The ongoing decline in wild bumblebee populations has caused worldwide concern, with evidence suggesting that the loss of critical pollination services could lead to a decrease in crop yields and the loss of many wildflower species. A number of reasons for the decline have been suggested and debated, but research from the University of Stirling, published in the journal Science last week, provides new evidence that pesticides used on flowering crops are having a significant effect.

The study, carried out by Dr Penelope Whitehorn and Steph O’Connor and supervised by Professor Dave Goulson at the University of Stirling, investigated the effects of neonicotinoid insecticides used as a seed dressing on flowering crops such as oilseed rape and sunflowers. These insecticides are systemic, travelling through the plant and occurring at low levels in nectar and pollen.

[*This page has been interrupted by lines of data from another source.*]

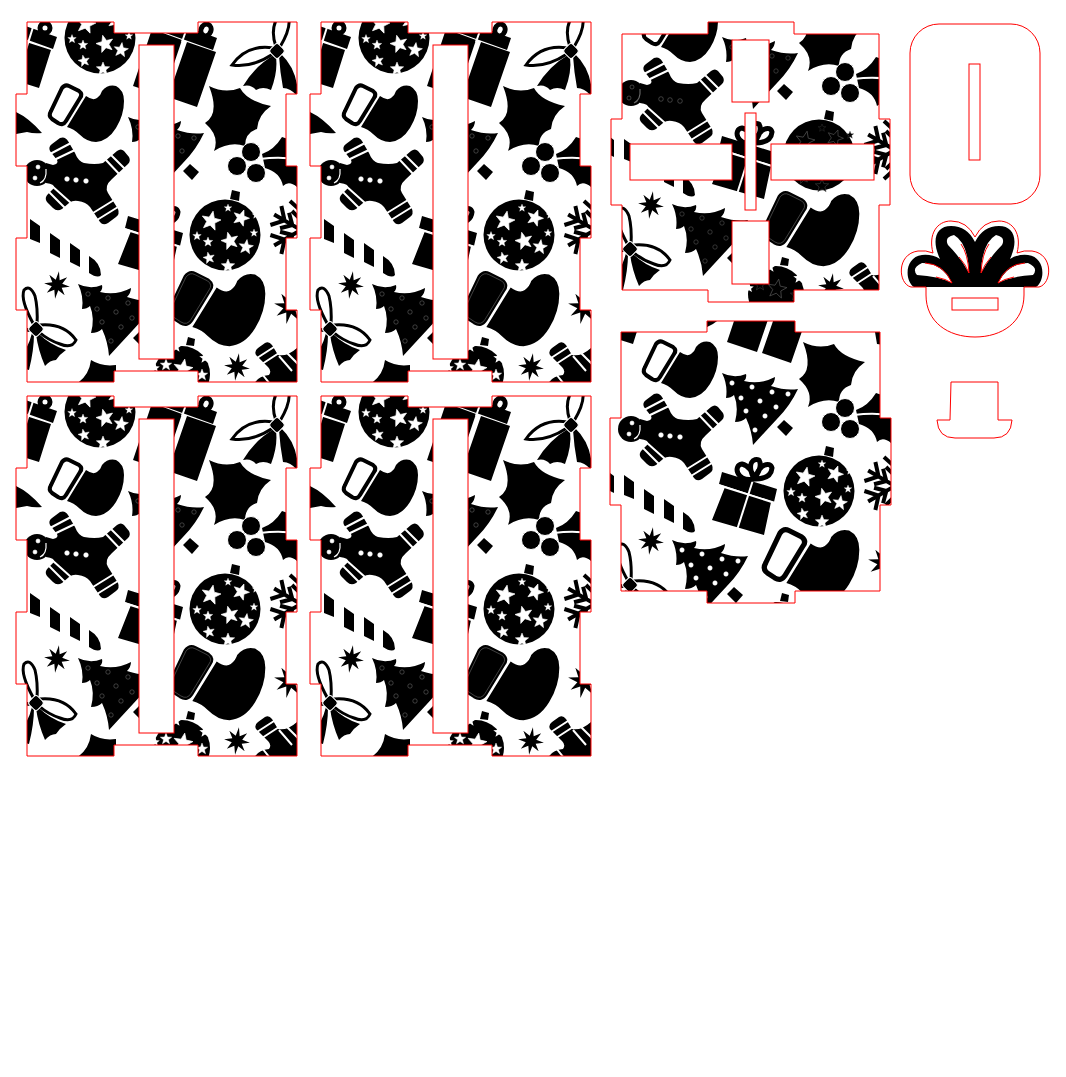
<!DOCTYPE html>
<html lang="en">
<head>
<meta charset="utf-8">
<title>Christmas lantern box cutting template</title>
<style>
:root { --ink: #000; --paper: #fff; --cut-line: #f00; }
html, body { margin: 0; background: var(--paper); overflow: hidden; }
svg { display: block; width: 1066px; height: 1077px; }
.cut { fill: none; stroke: var(--cut-line); stroke-width: 1; }
.slot { fill: var(--paper); stroke: var(--cut-line); stroke-width: 1; }
.paper { fill: var(--paper); }
.gap { fill: none; stroke: var(--paper); stroke-width: 2; }
.loop { fill: var(--paper); stroke: var(--ink); stroke-width: 3; }
.ring { fill: var(--paper); stroke: var(--ink); stroke-width: 5; stroke-linejoin: round; }
.stars { fill: var(--star); stroke: var(--star-edge); stroke-width: .7; }
.dots { fill: var(--dot); stroke: var(--dot-edge); stroke-width: .6; }
.buttons { fill: var(--button); stroke: var(--button-edge); stroke-width: .6; }
.smile { fill: none; stroke: var(--button-edge); stroke-width: 1.2; }
.open-cuff { fill: var(--paper); stroke: var(--ink); stroke-width: 4; }
.cuff { fill: var(--cuff); stroke: var(--ink); stroke-width: 4; }
.cuff-seam { fill: none; stroke: var(--seam); stroke-width: .6; }
.side-only { fill: var(--side-only); }
.not-lid { fill: var(--not-lid); }
.side { --star: #fff; --star-edge: #fff; --dot: #000; --dot-edge: #666; --button: #fff; --button-edge: #fff; --cuff: #000; --seam: #555; --side-only: #000; --not-lid: #000; }
.lid { --star: #000; --star-edge: #555; --dot: #000; --dot-edge: #555; --button: #000; --button-edge: #666; --cuff: #000; --seam: #555; --side-only: none; --not-lid: none; }
.base { --star: #fff; --star-edge: #fff; --dot: #fff; --dot-edge: #fff; --button: #fff; --button-edge: #fff; --cuff: #fff; --seam: none; --side-only: none; --not-lid: #000; }
</style>
</head>
<body>
<svg viewBox="0 0 1066 1077" role="img" aria-label="Laser cutting template with Christmas pattern panels">
<defs>
  <path id="side-outline" d="M27 22H114V33H198V22H297V94H286V166H297V238H286V310H297V382H198V371H114V382H27V310H16V238H27V166H16V94H27Z"/>
  <path id="lid-outline" d="M622 34H708V22H794V34H879V119H890V205H879V290H794V302H708V290H622V205H611V119H622Z"/>
  <path id="base-outline" d="M621 332H707V321H795V332H880V418H891V505H880V591H795V603H707V591H621V505H610V418H621Z"/>
  <clipPath id="side-clip"><use href="#side-outline"/></clipPath>
  <clipPath id="lid-clip"><use href="#lid-outline"/></clipPath>
  <clipPath id="base-clip"><use href="#base-outline"/></clipPath>

  <polygon id="star" points="0,-10 2.6,-3.4 9.5,-3.1 4.1,1.3 5.9,8.1 0,4.3 -5.9,8.1 -4.1,1.3 -9.5,-3.1 -2.6,-3.4"/>
  <polygon id="burst" points="0,-14 2,-5 9,-9 5,-2 13,0 5,2 9,9 2,5 0,14 -2,5 -9,9 -5,2 -13,0 -5,-2 -9,-9 -2,-5"/>

  <path id="boot-foot" d="M86 96Q93 101 97 98Q101 95 102 91Q108 84 116 86Q124 90 124 101Q124 115 116 128Q108 141 96 142Q87 142 79 134Q74 129 67 127Z"/>
  <path id="boot-cuff" d="M62 88Q65 84 69 86L79 91Q83 94 80 98L66 121Q63 126 58 123L52 119Q48 116 51 111Z"/>

  <g id="bauble">
    <path d="M232 190L240 192 239 201 230 199Z"/>
    <circle cx="225" cy="235" r="35.5"/>
    <g class="stars">
      <use href="#star" transform="translate(211 221) rotate(12)"/>
      <use href="#star" transform="translate(230 241) rotate(-15) scale(.9)"/>
      <use href="#star" transform="translate(208 242) scale(.5)"/>
      <use href="#star" transform="translate(246 247) rotate(8) scale(.75)"/>
      <use href="#star" transform="translate(241 218) rotate(20) scale(.85)"/>
      <use href="#star" transform="translate(228 208) scale(.4)"/>
      <use href="#star" transform="translate(197 236) scale(.45)"/>
      <use href="#star" transform="translate(209 258) rotate(-12) scale(.6)"/>
      <use href="#star" transform="translate(254 233) scale(.4)"/>
      <use href="#star" transform="translate(228 266) scale(.7)"/>
      <use href="#star" transform="translate(256 215) scale(.4)"/>
    </g>
  </g>

  <g id="tree">
    <path d="M78 284Q90 290 102 285Q103 289 100 292Q116 296 131 288Q131 293 127 297Q142 302 154 300Q146 317 133 330Q120 344 109 356Q108 342 102 329Q98 333 91 333Q95 318 90 306Q87 309 82 309Q84 296 78 284ZM133 338L140 331 149 339 142 347Z"/>
    <g class="dots"><circle cx="88" cy="294" r="2.2"/><circle cx="97" cy="309" r="2.2"/><circle cx="108" cy="298" r="2.2"/><circle cx="102" cy="322" r="2.2"/><circle cx="116" cy="312" r="2.2"/><circle cx="128" cy="303" r="2.2"/><circle cx="121" cy="327" r="2.2"/><circle cx="111" cy="341" r="2.2"/><circle cx="132" cy="318" r="2.2"/><circle cx="144" cy="305" r="2.2"/></g>
  </g>

  <g id="snow-arm">
    <path d="M0 0V-31M-11 -29L0 -19 11 -29M-9 -19L0 -10 9 -19"/>
  </g>

  <g id="christmas-pattern">
    <g id="small-boot">
      <use href="#boot-foot"/>
      <use class="open-cuff" href="#boot-cuff"/>
    </g>
    <g id="large-boot" transform="translate(106.6 164.5) scale(1.28)">
      <use href="#boot-foot"/>
      <use class="cuff" href="#boot-cuff"/>
      <use class="cuff-seam" href="#boot-cuff"/>
    </g>

    <use href="#bauble"/>
    <use href="#bauble" transform="translate(-125 -197)"/>
    <g id="small-bauble">
      <path d="M188 337L195 339 194 346 186 345Z"/>
      <circle cx="182" cy="374" r="28"/>
      <g class="stars">
        <use href="#star" transform="translate(183 369) rotate(10)"/>
        <use href="#star" transform="translate(202 375) scale(.6)"/>
        <use href="#star" transform="translate(166 365) scale(.6)"/>
      </g>
      <g class="paper">
        <use href="#star" transform="translate(176 347) scale(.6)"/>
        <use href="#star" transform="translate(205 358) scale(.6)"/>
        <use href="#star" transform="translate(155 368) scale(.5)"/>
      </g>
    </g>

    <g id="gingerbread">
      <path d="M46 163L53 165Q59 164 57 160L50 151Q48 147 52 144L60 138Q65 136 68 141L75 153Q78 161 84 163Q95 165 103 163L117 151Q121 148 124 151L129 157Q131 161 128 164L112 179Q104 186 108 193L118 209Q120 214 116 217L108 223Q103 226 100 222L90 207Q86 202 78 201Q73 200 69 203L62 209Q57 212 53 208L47 202Q44 198 48 194L54 188Q55 184 46 183Z"/>
      <path class="gap" d="M50 154L71 143M54 160L75 150M110 154L126 170M105 159L121 176M97 220L118 207M93 213L114 200M48 191L65 208M52 186L71 203"/>
      <circle cx="37" cy="173" r="13"/>
      <g class="buttons"><circle cx="67" cy="179" r="2.3"/><circle cx="76" cy="180" r="2.3"/><circle cx="86" cy="181" r="2.3"/><circle cx="38" cy="167" r="2"/><circle cx="35" cy="178" r="2"/></g>
      <path class="smile" d="M40 183Q47 180 46 169"/>
    </g>
    <g id="corner-gingerbread">
      <path d="M256 355Q254 351 258 348L265 343Q269 341 272 345L278 355Q288 357 299 346V384H254Q258 376 269 375Q272 371 268 367Z"/>
      <path class="gap" d="M257 358L274 347M262 364L279 353M285 351L298 364M279 356L292 371M262 374L270 384"/>
    </g>

    <path id="candy-cane" d="M16 217L20 220V237L16 235ZM30 219L40 226V243L30 239ZM50 233L60 240V258L50 253ZM70 243L80 250V267L70 262ZM89 256Q101 263 101 275Q98 279 89 273Z"/>

    <use href="#tree" x="50" y="-167"/>
    <use href="#tree"/>

    <g id="small-gift">
      <path d="M128 216L183 233 180 246 125 228ZM131 231L177 246 170 279 118 264Z"/>
      <path class="gap" d="M124 229L181 247"/>
      <path class="gap" stroke-width="3" d="M159 224L143 274"/>
      <path class="ring" d="M160 223C142 226 139 209 148 208Q157 210 160 223ZM160 223C152 206 160 202 165 204Q169 211 160 223ZM161 223C165 208 176 205 178 212Q177 223 161 223Z"/>
    </g>
    <g id="large-gift" class="not-lid">
      <path d="M153 14L217 38 213 50 149 27ZM152 29L182 40 163 96 133 86ZM187 42L216 52 197 107 168 97Z"/>
      <path class="gap" d="M188 25L182 42"/>
      <ellipse class="ring" cx="206" cy="30" rx="5" ry="6" transform="rotate(20 206 30)"/>
      <path class="ring" d="M194 26C180 28 178 14 186 14Q193 16 194 26Z"/>
    </g>
    <g id="corner-gift">
      <path d="M14 22L57 37 53 49 14 35ZM14 38L51 50 39 88 14 80Z"/>
      <path class="gap" d="M33 27L16 82"/>
      <circle class="ring" cx="45" cy="28" r="5"/>
    </g>

    <g id="holly">
      <path d="M209 86Q225 94 240 88Q247 101 271 106Q258 115 257 129Q245 133 245 146Q230 141 214 151Q220 136 205 123Q220 114 209 86Z"/>
      <path d="M262 154Q274 150 282 137Q290 141 300 136V190Q290 179 283 186Q280 172 265 168Z"/>
      <path class="gap" d="M260 159Q282 156 300 160"/>
      <g stroke="#fff"><circle cx="251" cy="152" r="9.5"/><circle cx="237" cy="166" r="9.5"/><circle cx="256" cy="173" r="9.5"/></g>
    </g>

    <g id="upper-bow">
      <path class="loop" d="M273 48Q247 44 232 65Q252 68 273 54Z"/>
      <path class="loop" d="M276 47Q268 24 284 10Q296 20 280 47Z"/>
      <path class="side-only" d="M274 55Q255 66 243 86Q251 84 256 90Q263 86 271 90Q278 72 276 57Z"/>
      <path d="M279 56Q280 72 283 88Q291 88 298 97Q298 70 281 54Z"/>
      <rect x="271" y="45" width="12" height="12" rx="3" stroke="#fff" transform="rotate(45 277 51)"/>
    </g>
    <g id="lower-bow">
      <path class="loop" d="M40 325Q64 323 76 340Q72 349 60 344Q48 340 39 332Z"/>
      <path class="loop" d="M34 325Q20 300 24 290Q30 284 35 296Q38 308 37 325Z"/>
      <path d="M38 333Q50 345 66 350Q60 354 56 360Q50 360 45 366Q38 350 36 334ZM34 334Q34 350 29 370L14 366Q28 350 32 333ZM31 329Q22 328 14 315V328Q24 332 31 332Z"/>
      <rect x="30" y="323" width="12" height="12" rx="3" stroke="#fff" transform="rotate(45 36 329)"/>
    </g>

    <g id="snowflake" fill="none" stroke="#000" stroke-width="4" transform="translate(301 230)">
      <use href="#snow-arm"/>
      <use href="#snow-arm" transform="rotate(-60)"/>
      <use href="#snow-arm" transform="rotate(-120)"/>
      <use href="#snow-arm" transform="rotate(180)"/>
    </g>
    <g id="bursts">
      <use href="#burst" transform="translate(57 285) rotate(8)"/>
      <use href="#burst" transform="translate(237 367) rotate(8)"/>
      <use class="not-lid" href="#burst" transform="translate(290 307) rotate(12) scale(1.25)"/>
    </g>
    <g id="leaf-tips" class="side-only">
      <path d="M16 112Q29 118 42 133Q34 134 27 132L16 134Z"/>
      <path d="M91 360Q102 367 116 365V384H76Q89 376 91 360Z"/>
    </g>
  </g>

  <g id="side-panel" class="side">
    <g clip-path="url(#side-clip)"><use href="#christmas-pattern"/></g>
    <use class="cut" href="#side-outline"/>
    <rect class="slot" x="139" y="45" width="35" height="314"/>
  </g>

  <g id="half-bow">
    <path d="M975 287H914C904 280 905 257 922 255Q932 254 940 259C931 240 936 226 951 226Q967 226 975 242Z"/>
    <path class="paper" d="M952 283Q938 276 917 275Q911 268 922 263Q942 263 952 283ZM969 273Q961 258 948 245Q944 237 954 235Q968 243 969 273Z"/>
    <path class="cut" d="M925 263Q944 264 952 283Q946 279 936 277M961 244Q968 254 969 273Q966 265 959 257"/>
    <path class="cut" d="M926 287H911C898 284 896 254 918 251Q926 250 933 253C928 234 937 221 951 221Q967 221 975 237"/>
  </g>
</defs>

<g id="side-panels">
  <use href="#side-panel"/>
  <use href="#side-panel" x="294"/>
  <use href="#side-panel" y="374"/>
  <use href="#side-panel" x="294" y="374"/>
</g>

<g id="lid-panel" class="lid">
  <g clip-path="url(#lid-clip)"><use href="#christmas-pattern" x="594" y="-80"/></g>
  <use class="cut" href="#lid-outline"/>
  <g class="slot">
    <rect x="732" y="40" width="37" height="62"/>
    <rect x="745" y="113" width="11" height="97"/>
    <rect x="630" y="144" width="102" height="36"/>
    <rect x="771" y="144" width="103" height="36"/>
    <rect x="732" y="221" width="37" height="63"/>
  </g>
</g>

<g id="base-panel" class="base">
  <g clip-path="url(#base-clip)"><use href="#christmas-pattern" x="594" y="256"/></g>
  <use class="cut" href="#base-outline"/>
</g>

<g id="rounded-plate" class="cut">
  <rect x="910" y="24" width="130" height="180" rx="29"/>
  <rect x="969" y="64" width="11" height="96"/>
</g>

<g id="bow-topper">
  <use href="#half-bow"/>
  <use href="#half-bow" transform="translate(1950 0) scale(-1 1)"/>
  <path class="cut" d="M926 287V295C926 322 948 337 975 337S1024 322 1024 295V287"/>
  <rect class="cut" x="952" y="298" width="46" height="12"/>
</g>

<path id="stand-tab" class="cut" d="M951 382H998V420H1012Q1011 438 994 438H955Q938 438 937 420H950Z"/>
</svg>
</body>
</html>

Findings reveal that bumblebee nests exposed to these low levels for just two weeks grew more slowly as a result, and showed an 85% reduction in the number of new queens they produced. Prof Goulson notes “Our work suggests that trace exposures of our wild bees to insecticides is having a major impact on their populations. Only queen bumblebees survive the winter to build new nests in the spring, so reducing the number produced by 85% means far fewer nests the following year. Repeated year on year, the long term cumulative effects are likely to be profound.”

Neonicotinoid insecticides are the best-selling insecticides worldwide and used broadly on a wide range of crops. As bumblebees often forage over a kilometre from their nest to find food, the study suggests that most nests in agricultural landscapes are likely to be exposed to these compounds. With insect pollination worth an estimated €22 billion a year to European agriculture, and many species of wildflower entirely dependent on bumblebees for pollination, Dr Whitehorn states “There is a clear need to re-evaluate the safety of these chemicals”.

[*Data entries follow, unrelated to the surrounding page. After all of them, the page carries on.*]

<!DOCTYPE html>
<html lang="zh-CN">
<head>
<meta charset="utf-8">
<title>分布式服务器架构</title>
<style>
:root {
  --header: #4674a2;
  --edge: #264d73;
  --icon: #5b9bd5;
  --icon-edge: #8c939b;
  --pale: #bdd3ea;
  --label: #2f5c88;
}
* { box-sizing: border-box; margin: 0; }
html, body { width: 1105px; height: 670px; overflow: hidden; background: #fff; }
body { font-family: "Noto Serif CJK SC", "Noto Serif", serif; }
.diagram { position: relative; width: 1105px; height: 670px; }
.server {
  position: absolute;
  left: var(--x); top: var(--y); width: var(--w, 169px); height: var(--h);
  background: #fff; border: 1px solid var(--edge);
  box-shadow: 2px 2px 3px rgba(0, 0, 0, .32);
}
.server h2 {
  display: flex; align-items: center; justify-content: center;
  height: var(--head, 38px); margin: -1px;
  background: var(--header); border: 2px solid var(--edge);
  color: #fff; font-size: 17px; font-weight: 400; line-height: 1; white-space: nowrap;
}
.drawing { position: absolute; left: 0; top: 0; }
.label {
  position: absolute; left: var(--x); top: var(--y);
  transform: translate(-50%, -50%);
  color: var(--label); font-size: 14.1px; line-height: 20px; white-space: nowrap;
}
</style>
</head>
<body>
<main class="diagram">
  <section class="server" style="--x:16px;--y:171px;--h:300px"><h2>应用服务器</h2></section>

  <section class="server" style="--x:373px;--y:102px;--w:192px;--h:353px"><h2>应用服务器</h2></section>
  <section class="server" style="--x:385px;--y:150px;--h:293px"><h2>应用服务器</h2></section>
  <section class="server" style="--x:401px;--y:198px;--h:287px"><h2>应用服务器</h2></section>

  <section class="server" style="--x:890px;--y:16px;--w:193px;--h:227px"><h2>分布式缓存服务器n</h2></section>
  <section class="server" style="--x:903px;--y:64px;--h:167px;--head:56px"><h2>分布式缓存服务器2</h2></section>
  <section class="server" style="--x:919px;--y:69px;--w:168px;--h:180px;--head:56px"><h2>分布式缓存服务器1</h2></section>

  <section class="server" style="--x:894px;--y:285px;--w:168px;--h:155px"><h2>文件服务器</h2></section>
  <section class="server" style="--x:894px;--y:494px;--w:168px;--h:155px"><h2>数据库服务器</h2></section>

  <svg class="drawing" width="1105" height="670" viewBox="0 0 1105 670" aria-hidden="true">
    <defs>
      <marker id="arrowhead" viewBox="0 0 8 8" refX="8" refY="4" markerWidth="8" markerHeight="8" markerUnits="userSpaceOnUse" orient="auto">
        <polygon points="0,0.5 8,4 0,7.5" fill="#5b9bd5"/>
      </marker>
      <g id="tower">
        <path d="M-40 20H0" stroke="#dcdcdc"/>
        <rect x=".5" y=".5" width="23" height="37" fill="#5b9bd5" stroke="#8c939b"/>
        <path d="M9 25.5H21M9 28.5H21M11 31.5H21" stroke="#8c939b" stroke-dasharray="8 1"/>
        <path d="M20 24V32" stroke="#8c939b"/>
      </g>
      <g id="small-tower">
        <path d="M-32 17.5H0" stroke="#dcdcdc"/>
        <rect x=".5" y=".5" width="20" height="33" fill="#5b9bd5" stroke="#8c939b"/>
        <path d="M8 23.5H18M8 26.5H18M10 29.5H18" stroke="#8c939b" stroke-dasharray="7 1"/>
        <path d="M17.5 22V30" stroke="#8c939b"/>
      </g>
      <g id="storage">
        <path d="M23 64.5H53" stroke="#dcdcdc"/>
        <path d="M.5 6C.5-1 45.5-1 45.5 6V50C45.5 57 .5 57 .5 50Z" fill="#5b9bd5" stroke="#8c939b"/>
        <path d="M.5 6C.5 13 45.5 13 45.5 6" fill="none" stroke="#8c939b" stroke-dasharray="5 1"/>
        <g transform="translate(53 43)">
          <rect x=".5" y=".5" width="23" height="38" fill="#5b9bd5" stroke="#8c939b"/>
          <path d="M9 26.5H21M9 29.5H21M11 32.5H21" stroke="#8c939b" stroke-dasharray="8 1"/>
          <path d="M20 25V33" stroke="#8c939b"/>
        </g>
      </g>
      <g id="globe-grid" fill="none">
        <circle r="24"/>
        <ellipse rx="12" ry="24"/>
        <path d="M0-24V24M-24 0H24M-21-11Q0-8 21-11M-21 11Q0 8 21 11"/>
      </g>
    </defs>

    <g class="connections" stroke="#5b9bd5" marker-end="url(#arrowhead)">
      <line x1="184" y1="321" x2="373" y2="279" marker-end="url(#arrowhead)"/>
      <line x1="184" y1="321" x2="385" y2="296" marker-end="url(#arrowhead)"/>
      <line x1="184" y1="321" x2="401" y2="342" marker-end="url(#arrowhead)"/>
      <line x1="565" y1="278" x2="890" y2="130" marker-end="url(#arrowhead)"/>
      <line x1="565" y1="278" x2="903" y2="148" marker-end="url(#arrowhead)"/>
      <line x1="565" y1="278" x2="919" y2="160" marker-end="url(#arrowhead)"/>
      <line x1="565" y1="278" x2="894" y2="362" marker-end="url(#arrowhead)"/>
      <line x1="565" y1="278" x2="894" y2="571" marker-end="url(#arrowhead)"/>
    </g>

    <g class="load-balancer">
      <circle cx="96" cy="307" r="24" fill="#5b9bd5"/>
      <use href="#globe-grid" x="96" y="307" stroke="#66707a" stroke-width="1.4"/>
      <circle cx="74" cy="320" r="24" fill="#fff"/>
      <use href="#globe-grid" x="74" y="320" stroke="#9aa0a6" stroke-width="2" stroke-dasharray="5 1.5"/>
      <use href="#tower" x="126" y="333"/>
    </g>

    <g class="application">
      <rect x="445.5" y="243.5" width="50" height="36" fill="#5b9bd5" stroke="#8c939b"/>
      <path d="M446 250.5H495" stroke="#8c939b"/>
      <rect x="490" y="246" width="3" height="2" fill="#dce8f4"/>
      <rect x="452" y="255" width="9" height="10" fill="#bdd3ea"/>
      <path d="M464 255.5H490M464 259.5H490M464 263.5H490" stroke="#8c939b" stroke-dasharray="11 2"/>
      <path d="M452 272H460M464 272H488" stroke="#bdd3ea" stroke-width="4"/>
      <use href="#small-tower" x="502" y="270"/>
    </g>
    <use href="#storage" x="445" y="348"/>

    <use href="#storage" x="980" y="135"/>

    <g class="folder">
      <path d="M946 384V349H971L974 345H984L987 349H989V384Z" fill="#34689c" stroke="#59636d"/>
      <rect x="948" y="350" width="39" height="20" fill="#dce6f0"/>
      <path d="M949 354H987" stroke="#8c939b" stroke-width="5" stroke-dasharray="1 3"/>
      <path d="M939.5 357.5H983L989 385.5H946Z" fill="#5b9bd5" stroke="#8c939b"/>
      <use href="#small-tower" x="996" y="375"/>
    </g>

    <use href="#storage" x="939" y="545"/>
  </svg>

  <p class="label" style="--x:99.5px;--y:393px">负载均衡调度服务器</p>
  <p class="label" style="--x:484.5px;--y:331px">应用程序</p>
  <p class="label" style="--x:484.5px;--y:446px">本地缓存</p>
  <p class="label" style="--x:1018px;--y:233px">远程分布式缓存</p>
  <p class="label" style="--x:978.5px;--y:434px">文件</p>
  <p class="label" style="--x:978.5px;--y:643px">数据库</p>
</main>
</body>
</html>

This research is published as Whitehorn PR, O’Connor S, Wackers FL & Goulson D. Neonicotinoid pesticide reduces bumblebee colony growth and queen production and appears in the journal Science online and at the Science Express website.